Please say how many lines in the entries below hold the string "drawCursor", with no other words.

◇ ◇ ◇ ◇

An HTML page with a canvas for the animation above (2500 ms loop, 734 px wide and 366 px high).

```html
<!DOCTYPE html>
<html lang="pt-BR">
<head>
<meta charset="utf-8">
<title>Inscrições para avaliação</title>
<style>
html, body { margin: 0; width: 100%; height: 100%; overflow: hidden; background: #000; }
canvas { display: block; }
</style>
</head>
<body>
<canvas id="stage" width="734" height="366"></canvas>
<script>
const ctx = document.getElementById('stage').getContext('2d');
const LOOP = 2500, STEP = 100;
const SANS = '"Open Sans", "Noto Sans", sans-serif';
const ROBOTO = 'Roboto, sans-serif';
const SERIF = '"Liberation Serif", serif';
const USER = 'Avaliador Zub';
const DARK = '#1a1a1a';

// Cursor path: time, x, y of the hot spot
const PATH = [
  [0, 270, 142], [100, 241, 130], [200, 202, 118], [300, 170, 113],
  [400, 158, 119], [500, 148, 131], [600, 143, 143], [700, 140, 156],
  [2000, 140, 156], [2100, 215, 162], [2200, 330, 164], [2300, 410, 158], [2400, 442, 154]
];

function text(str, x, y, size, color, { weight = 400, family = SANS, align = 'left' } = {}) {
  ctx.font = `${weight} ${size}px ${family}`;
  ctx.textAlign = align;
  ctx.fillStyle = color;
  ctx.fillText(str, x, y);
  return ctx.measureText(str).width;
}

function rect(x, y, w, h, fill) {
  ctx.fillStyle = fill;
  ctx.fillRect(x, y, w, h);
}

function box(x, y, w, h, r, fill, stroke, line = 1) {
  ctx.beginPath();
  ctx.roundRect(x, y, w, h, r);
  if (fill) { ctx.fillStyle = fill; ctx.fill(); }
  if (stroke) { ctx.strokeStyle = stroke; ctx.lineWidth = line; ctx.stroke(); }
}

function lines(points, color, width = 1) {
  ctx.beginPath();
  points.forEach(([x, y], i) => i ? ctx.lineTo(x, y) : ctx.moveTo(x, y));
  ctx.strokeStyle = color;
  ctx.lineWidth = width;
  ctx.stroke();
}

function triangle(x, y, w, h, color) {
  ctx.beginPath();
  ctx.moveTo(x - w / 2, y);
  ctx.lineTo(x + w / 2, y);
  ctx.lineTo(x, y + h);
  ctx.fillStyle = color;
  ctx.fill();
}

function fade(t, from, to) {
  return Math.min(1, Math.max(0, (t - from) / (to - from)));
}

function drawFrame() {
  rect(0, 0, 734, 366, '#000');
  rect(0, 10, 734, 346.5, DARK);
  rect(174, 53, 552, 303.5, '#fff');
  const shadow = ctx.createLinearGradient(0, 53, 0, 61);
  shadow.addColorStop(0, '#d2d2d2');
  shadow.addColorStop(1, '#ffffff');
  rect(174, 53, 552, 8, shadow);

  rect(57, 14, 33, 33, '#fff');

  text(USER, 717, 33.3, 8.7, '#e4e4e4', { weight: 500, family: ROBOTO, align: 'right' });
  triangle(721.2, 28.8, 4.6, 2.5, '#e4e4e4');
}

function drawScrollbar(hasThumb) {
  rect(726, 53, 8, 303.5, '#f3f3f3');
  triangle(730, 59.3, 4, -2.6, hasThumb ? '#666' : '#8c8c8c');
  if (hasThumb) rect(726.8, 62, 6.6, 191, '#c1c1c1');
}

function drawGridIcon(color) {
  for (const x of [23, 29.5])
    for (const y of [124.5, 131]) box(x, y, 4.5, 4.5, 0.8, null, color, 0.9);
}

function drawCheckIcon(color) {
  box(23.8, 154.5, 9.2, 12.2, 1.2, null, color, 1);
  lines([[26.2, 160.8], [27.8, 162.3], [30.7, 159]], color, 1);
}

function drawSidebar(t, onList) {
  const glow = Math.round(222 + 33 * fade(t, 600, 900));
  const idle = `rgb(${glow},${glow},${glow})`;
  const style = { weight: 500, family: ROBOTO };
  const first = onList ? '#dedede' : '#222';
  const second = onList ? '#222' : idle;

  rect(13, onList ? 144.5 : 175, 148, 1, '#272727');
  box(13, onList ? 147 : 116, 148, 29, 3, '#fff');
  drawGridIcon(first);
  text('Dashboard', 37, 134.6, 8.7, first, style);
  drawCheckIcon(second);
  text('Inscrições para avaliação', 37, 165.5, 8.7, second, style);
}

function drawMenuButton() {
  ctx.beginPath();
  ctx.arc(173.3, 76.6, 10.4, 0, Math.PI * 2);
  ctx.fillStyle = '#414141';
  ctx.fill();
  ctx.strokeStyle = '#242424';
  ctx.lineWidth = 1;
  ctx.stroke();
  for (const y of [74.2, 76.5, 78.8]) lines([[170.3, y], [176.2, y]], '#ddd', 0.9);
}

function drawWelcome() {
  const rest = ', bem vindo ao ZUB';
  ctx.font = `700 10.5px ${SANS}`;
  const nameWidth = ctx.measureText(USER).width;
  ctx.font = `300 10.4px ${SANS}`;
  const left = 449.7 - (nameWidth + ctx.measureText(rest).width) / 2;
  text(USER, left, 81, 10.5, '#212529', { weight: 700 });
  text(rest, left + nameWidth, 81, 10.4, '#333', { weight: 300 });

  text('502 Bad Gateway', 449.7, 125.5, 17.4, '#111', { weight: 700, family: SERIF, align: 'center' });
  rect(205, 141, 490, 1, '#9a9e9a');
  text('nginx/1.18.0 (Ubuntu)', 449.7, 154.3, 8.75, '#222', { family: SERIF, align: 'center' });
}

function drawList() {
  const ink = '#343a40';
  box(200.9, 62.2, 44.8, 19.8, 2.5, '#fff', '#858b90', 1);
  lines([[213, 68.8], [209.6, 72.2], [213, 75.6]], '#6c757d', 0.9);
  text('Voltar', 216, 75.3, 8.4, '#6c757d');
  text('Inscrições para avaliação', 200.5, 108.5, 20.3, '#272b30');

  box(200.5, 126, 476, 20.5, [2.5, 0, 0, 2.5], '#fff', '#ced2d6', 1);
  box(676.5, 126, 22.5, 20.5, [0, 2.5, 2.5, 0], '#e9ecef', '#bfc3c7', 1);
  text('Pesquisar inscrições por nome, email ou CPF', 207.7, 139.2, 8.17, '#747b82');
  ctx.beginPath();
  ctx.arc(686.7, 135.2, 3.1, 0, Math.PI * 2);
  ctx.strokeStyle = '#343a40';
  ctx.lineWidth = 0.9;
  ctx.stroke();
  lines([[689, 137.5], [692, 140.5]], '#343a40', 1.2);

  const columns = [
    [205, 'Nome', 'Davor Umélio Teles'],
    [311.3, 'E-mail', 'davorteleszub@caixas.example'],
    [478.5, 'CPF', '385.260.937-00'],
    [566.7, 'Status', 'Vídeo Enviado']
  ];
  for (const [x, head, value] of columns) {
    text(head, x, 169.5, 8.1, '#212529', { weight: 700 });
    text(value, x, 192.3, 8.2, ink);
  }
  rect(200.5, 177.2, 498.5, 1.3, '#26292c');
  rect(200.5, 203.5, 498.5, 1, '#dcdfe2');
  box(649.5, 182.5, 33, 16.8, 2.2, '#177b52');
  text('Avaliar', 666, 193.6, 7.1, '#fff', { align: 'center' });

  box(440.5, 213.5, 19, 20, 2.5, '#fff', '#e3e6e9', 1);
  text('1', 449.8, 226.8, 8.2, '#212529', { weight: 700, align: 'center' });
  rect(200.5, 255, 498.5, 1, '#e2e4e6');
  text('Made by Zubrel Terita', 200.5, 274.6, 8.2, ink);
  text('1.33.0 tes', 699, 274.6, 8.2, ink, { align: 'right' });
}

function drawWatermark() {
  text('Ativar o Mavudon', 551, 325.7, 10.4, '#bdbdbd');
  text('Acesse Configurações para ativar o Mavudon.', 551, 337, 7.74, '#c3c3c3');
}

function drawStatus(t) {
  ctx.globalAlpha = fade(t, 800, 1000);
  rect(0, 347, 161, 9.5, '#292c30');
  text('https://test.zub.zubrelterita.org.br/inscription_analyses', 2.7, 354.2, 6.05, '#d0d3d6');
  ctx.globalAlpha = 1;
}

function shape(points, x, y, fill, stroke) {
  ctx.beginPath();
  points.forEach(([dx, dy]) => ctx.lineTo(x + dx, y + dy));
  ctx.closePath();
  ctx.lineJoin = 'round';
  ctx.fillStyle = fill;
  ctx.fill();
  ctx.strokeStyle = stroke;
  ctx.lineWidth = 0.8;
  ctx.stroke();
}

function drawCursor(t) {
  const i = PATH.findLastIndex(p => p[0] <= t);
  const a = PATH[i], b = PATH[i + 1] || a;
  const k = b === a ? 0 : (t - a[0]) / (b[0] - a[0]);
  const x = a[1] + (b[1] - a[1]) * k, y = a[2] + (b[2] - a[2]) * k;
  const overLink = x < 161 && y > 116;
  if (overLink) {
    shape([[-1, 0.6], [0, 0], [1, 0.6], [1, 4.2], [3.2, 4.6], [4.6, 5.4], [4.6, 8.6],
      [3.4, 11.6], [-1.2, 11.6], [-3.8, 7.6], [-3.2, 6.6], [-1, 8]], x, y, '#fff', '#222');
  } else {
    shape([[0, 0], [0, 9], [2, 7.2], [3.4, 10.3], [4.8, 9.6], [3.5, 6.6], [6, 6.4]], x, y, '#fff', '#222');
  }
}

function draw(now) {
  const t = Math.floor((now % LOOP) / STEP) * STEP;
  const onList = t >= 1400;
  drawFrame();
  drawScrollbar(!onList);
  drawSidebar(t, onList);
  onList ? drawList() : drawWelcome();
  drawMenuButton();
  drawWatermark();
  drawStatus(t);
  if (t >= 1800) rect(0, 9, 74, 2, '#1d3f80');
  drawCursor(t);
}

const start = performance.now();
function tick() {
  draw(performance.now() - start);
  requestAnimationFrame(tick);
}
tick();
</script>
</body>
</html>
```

◇ ◇ ◇ ◇

RESPONSE BOX =
2